▶ WHAT THE TASK REQUIRES
Go through the data below line by line and report how many lines contain "CLOSURE", giving only that figure.

▶ DATA TO PROCESS
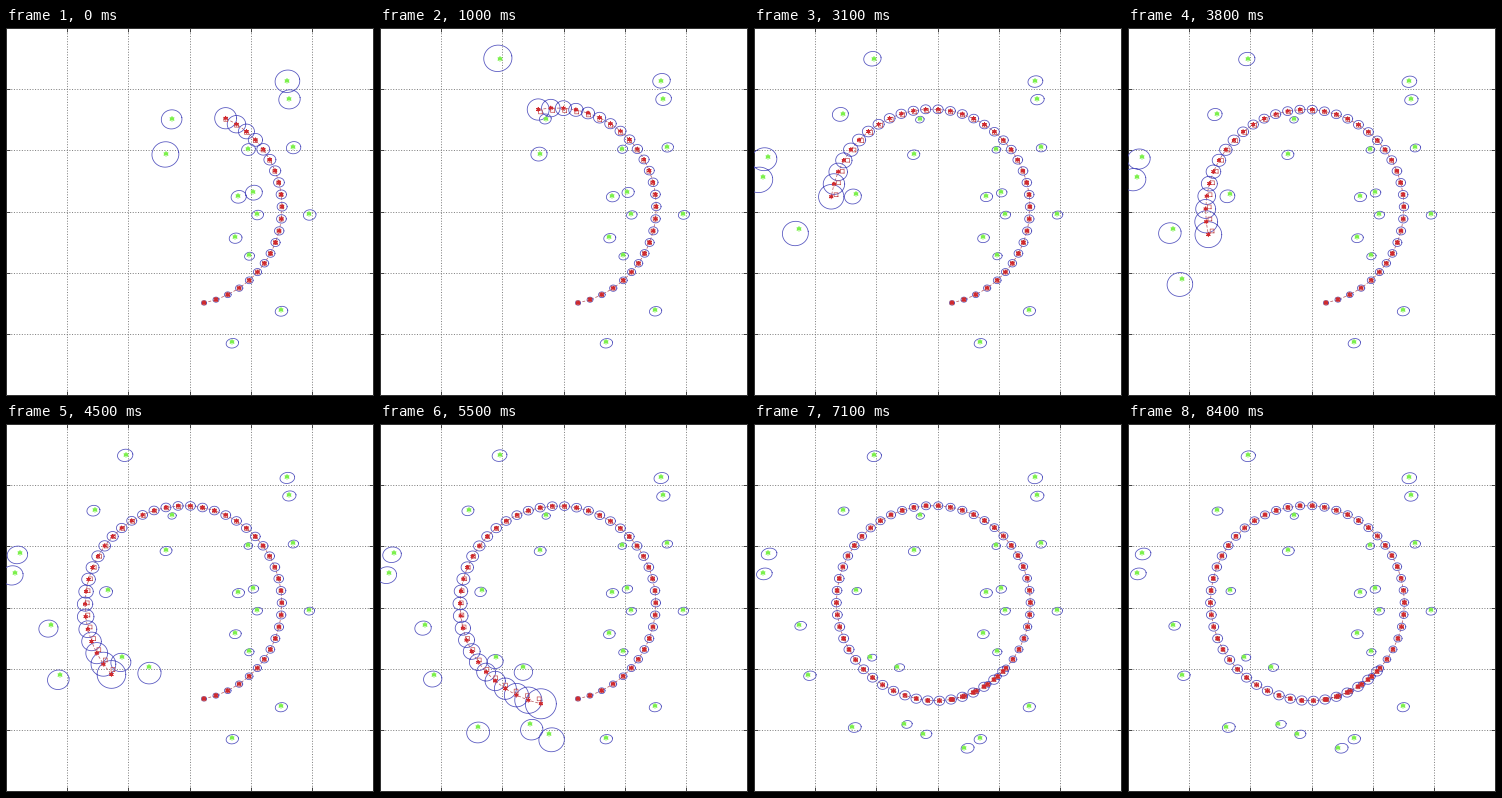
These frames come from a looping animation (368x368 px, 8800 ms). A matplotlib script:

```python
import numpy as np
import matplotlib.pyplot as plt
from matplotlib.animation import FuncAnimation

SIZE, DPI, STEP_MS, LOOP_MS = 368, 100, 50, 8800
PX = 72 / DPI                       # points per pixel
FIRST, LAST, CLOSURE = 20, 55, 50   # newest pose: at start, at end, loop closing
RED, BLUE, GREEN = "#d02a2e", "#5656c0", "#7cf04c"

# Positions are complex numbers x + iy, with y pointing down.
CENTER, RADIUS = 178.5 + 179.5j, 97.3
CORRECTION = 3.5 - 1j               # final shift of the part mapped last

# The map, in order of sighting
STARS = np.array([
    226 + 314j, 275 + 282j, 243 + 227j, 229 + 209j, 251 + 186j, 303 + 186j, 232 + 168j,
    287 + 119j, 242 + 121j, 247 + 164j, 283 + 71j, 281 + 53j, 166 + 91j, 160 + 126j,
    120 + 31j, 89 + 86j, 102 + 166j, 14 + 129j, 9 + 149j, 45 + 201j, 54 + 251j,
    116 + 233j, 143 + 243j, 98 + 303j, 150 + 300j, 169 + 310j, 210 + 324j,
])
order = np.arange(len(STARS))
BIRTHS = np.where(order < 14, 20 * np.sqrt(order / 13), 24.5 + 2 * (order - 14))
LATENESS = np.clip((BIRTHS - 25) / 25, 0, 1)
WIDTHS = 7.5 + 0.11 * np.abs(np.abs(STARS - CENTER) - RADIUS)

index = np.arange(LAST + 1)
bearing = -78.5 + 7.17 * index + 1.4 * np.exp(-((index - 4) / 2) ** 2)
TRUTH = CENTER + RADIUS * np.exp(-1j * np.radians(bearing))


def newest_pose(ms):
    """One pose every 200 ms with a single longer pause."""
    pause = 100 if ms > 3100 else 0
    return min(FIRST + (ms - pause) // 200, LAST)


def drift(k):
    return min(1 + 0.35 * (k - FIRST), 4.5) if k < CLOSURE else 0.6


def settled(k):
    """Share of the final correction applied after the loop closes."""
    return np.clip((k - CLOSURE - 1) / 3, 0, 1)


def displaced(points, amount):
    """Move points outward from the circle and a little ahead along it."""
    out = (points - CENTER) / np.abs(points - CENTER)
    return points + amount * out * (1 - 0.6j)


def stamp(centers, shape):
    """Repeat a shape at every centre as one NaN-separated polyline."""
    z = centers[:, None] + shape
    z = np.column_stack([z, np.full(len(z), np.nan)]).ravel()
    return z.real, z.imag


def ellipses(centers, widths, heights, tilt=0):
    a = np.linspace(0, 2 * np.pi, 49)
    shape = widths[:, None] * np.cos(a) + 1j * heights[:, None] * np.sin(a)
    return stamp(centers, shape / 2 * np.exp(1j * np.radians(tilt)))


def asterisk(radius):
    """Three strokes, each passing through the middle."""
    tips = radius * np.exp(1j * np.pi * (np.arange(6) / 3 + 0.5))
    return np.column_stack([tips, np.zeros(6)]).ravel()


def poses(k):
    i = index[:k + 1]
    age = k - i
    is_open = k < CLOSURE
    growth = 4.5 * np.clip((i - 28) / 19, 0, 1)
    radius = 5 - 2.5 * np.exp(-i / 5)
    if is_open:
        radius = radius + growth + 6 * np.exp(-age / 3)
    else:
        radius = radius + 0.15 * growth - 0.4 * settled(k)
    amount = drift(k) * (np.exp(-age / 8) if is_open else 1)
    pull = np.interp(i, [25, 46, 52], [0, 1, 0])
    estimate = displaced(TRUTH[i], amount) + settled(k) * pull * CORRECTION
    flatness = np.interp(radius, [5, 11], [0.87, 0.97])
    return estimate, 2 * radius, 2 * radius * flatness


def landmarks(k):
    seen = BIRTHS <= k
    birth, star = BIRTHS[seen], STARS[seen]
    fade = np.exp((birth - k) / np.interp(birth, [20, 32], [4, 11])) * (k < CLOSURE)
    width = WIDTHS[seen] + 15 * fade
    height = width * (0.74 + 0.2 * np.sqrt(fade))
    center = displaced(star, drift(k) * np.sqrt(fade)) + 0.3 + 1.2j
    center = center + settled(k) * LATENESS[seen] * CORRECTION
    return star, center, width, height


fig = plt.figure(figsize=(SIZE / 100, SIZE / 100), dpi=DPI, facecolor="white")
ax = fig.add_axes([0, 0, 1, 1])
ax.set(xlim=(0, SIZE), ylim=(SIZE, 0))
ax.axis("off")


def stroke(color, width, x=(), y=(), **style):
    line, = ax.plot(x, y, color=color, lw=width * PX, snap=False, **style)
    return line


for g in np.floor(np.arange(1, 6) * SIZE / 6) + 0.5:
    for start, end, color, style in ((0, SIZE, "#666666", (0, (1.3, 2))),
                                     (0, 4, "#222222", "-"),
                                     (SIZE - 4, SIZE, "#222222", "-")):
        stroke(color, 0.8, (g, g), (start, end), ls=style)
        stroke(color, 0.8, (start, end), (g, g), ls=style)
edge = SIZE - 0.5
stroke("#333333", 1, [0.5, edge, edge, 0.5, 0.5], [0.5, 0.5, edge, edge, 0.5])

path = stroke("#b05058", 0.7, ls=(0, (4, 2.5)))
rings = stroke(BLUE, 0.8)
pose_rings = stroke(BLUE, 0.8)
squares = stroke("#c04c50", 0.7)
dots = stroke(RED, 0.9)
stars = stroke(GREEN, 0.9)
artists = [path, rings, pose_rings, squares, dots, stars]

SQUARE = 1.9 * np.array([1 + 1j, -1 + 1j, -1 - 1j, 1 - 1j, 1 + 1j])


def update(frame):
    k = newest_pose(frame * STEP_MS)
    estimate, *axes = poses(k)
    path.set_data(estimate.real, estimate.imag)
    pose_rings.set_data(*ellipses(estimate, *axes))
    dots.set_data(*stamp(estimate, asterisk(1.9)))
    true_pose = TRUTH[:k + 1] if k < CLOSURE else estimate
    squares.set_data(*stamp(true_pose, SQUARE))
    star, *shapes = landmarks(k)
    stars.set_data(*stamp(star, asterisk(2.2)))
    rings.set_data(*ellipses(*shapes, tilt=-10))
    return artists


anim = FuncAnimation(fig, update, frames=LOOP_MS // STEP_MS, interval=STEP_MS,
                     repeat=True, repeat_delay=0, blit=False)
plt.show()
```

▶ RESPONSE
6